Most foreign companies in Korea, for practical reasons, must partner with a local company to market, sell and support their products and services. While once upon a time there were legal requirements to do so, now Korea has a relatively free market in this regard. Nonetheless, unless the foreign company is willing to make a very substantial investment up front, it almost always makes sense to partner.
Frankly speaking, finding a Korean partner company can be ridiculously easy. Finding a successful partnership, however, can be surprisingly difficult. That is, many Korean companies are willing to partner for all of the wrong reasons. And this may be said for a like number of foreign firms.
Many Korean firms look at partnering with overseas companies as a cheap and easy way to ``grow their presence by becoming "international," or at least more international, via foreign partnerships. Partnering can add to their market prestige and provide new products and services the domestic competition lacks, or that they cannot easily develop on their own. Thus, in their reasoning, sales may often be secondary to domestic market positioning.
Foreign firms often regard the Korean market as important but secondary to their overall global marketing strategy. As a result, they may be tempted to do a "quick and dirty" market entry, finding a Korean company selling into the right market niche and boasting a glib speaker of English or some other appropriate foreign language. After the partnership agreement is inked, its back on the plane without much expectation to return to Korea for another six or even twelve months.
These two descriptions are stereotypes, but unfortunately they are closer to realitys mark than Korean and foreign firms may like to admit. So what may be a better way to find and develop a successful partnership?
First, look carefully at the company and the key people on whom you will depend. Many Korean firms look absolutely great on paper, but it will be a couple of key people who will largely determine whether your partnership will succeed. Certainly the Korean company needs to be financially stable and credible in your market niche. At the same time, that company must have individuals with sufficient authority to ensure commitments with the foreign company remain at a mutually appropriate priority level.
Key people include the CEO, marketing or planning director, sales director and product support director. If you do not perceive a personal stake in the venture for each of these people, your partnership may be in danger from the beginning. You should be able to accurately articulate from the Koreans perspectives why the partnership is personally important to each key person. Then you should honestly compare their motivations with your own. Even if you like the company and the people, if there is a not a good match, its time to move on.
Second, consider how and with whom your company will be able to communicate.

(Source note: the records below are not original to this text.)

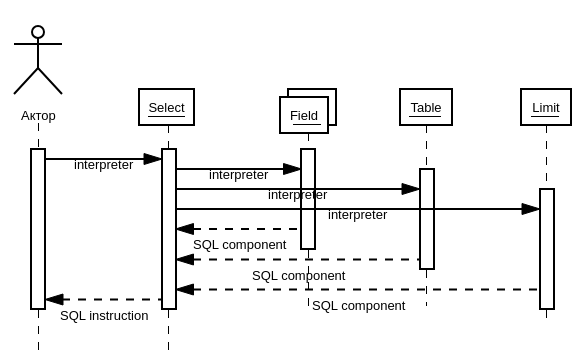
<!DOCTYPE html>
<html lang="en">
<head>
<meta charset="utf-8">
<title>Interpreter sequence diagram</title>
<style>
  :root { --ink: #000; --paper: #fff; }
  * { box-sizing: border-box; }
  html, body { margin: 0; background: var(--paper); overflow: hidden; }
  .diagram {
    position: relative; width: 584px; height: 364px; overflow: hidden;
    background: var(--paper); color: var(--ink);
    font: 13px/15px "Liberation Sans", Arial, sans-serif;
  }
  .participant, .activation {
    position: absolute; background: var(--paper); border: 2px solid var(--ink);
  }
  .participant {
    top: 88px; height: 38px; padding-top: 10px;
    display: flex; justify-content: center; align-items: flex-start;
  }
  .participant span { position: relative; }
  .participant span::after {
    content: ""; position: absolute; top: 16px; left: var(--shift, 0); width: 100%;
    border-top: 1px solid var(--ink);
  }
  .select { left: 138px; width: 57px; }
  .field-stack { left: 287px; width: 50px; }
  .field { left: 279px; top: 96px; width: 50px; --shift: 3px; }
  .table { left: 399px; width: 54px; --shift: -1px; }
  .limit { left: 520px; width: 52px; --shift: -1px; }
  .activation { width: 16px; }
  .actor-bar { left: 30px; top: 148px; height: 162px; }
  .select-bar { left: 161px; top: 148px; height: 162px; }
  .field-bar { left: 300px; top: 148px; height: 102px; }
  .table-bar { left: 419px; top: 168px; height: 102px; }
  .limit-bar { left: 539px; top: 188px; height: 122px; }
  .lines { position: absolute; inset: 0; stroke: var(--ink); stroke-width: 2; fill: none; }
  .lifelines { stroke-width: 1; stroke-dasharray: 8 8; }
  .replies { stroke-dasharray: 8 8; }
  .heads { fill: var(--ink); stroke-width: 1; }
  .label { position: absolute; white-space: nowrap; }
</style>
</head>
<body>
<main class="diagram">
  <div class="participant select"><span>Select</span></div>
  <div class="participant field-stack"></div>
  <div class="participant field"><span>Field</span></div>
  <div class="participant table"><span>Table</span></div>
  <div class="participant limit"><span>Limit</span></div>

  <div class="activation actor-bar"></div>
  <div class="activation select-bar"></div>
  <div class="activation field-bar"></div>
  <div class="activation table-bar"></div>
  <div class="activation limit-bar"></div>

  <svg class="lines" width="584" height="364" viewBox="0 0 584 364" aria-hidden="true">
    <defs>
      <polygon id="head" points="0,0 -18,-5.5 -18,5.5"/>
    </defs>
    <g class="actor">
      <circle cx="38" cy="32" r="6"/>
      <path d="M14 44H62M38 38V68M14 94L38 68L62 94"/>
    </g>
    <g class="lifelines">
      <path d="M38.5 123V148M38.5 310V350"/>
      <path d="M168.5 125V148M168.5 310V350"/>
      <path d="M308.5 133V148M308.5 250V306"/>
      <path d="M426.5 125V168M426.5 270V306"/>
      <path d="M546.5 125V188M546.5 310V318"/>
    </g>
    <path class="calls" d="M46 159H146M176 169H286M176 189H404M176 209H524"/>
    <g class="replies">
      <path d="M193 229H301"/>
      <path d="M193 259.5H420"/>
      <path d="M193 289.5H540"/>
      <path d="M62 299.5H162"/>
    </g>
    <g class="heads">
      <use href="#head" x="162" y="159"/>
      <use href="#head" x="301.5" y="169"/>
      <use href="#head" x="420" y="189"/>
      <use href="#head" x="540" y="209"/>
      <use href="#head" transform="translate(175.5 229) scale(-1 1)"/>
      <use href="#head" transform="translate(175.5 259.5) scale(-1 1)"/>
      <use href="#head" transform="translate(175.5 289.5) scale(-1 1)"/>
      <use href="#head" transform="translate(45 299.5) scale(-1 1)"/>
    </g>
  </svg>

  <span class="label" lang="ru" style="left:21px; top:108px">Актор</span>
  <span class="label" style="left:74px; top:157px">interpreter</span>
  <span class="label" style="left:209px; top:167px">interpreter</span>
  <span class="label" style="left:268px; top:187px">interpreter</span>
  <span class="label" style="left:328px; top:207px">interpreter</span>
  <span class="label" style="left:193px; top:237px">SQL component</span>
  <span class="label" style="left:252px; top:268px">SQL component</span>
  <span class="label" style="left:312px; top:298px">SQL component</span>
  <span class="label" style="left:60px; top:308px">SQL instruction</span>
</main>
</body>
</html>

Assuming you do not have Korean speakers in the home or regional offices, it can be critical to ensure there are capable English speakers at least in the marketing/planning and product support groups. Ideally there should also be a strong English speaker representing the Korean sales team, but that may be harder to find. Naturally, the larger the company, the more likely the Korean partner will have employees with foreign language skills.
That brings us to our third point: It is important to partner with the appropriate-sized Korean company. It is surprisingly easy to go too big or too small. The big companies are usually part of the giant chaebol or business conglomerates. Their prestige often brings instant credibility to the market for your products, but their ability to sell to other companies within their chaebol group is usually exaggerated.
Furthermore, big companies typically have annual or even more frequent organizational reshuffles. The net result can be that the Koreans in whom you have invested a great deal bringing them up to speed on your company and products may one day, perhaps without notice, be reassigned to other departments. Major corporations anywhere in the world tend to be systemically arrogant, holding the unstated assumption that you need them more than they need you. Korean companies are no different.
Partnering with too small a company, meanwhile, may entail another set of traps. The good news is that they may need you as much as you need them - or even more so. Consequently they will be putting enough skin into the game to consider you more than simply another arrow in the quiver. The personnel you train are probably more likely to stay dedicated to your products than those of the larger firms.
However, if you are selling large capital assets, these smaller firms may themselves having to partner with other Korean firms to be credible producers, marketers and supporters of your products for future customers. Additional, de facto partners mean smaller pieces of the shared pie of profits and/or higher pricing that may make your products less competitive.
Finally, even if you are able to get the right mix and balance, you have just begun the partnership. Koreans look at all written agreements as just the launching of a new relationship that will need to adapt to unforeseen circumstances. So the foreign firm should not be shocked if, almost from the very beginning, the Korean partner asks for variances from the written partnership agreement as the first real sales opportunity approaches.
Such requests for variances might be justifiable in some cases, but there are also times when the Korean partner has not done adequate due diligence in selling or preparing support for the foreign products. At these times, one needs a reasonable adjudicator who can advise from ground zero on how to handle variance requests.
Established foreign firms usually have local representative offices with enough employees to act as the local eyes and ears and advise home office management. Those firms not yet ready to set up representative offices can outsource to consulting companies, such as Soft Landing Korea and others, to provide ongoing advice and assistance, and ensure the partnership stays on course. Addressing how that may be done will have to wait for a future column.
Tom Coyner is a senior advisor to the IPG and runs Softlanding Consulting Korea. www.softlandingkorea.com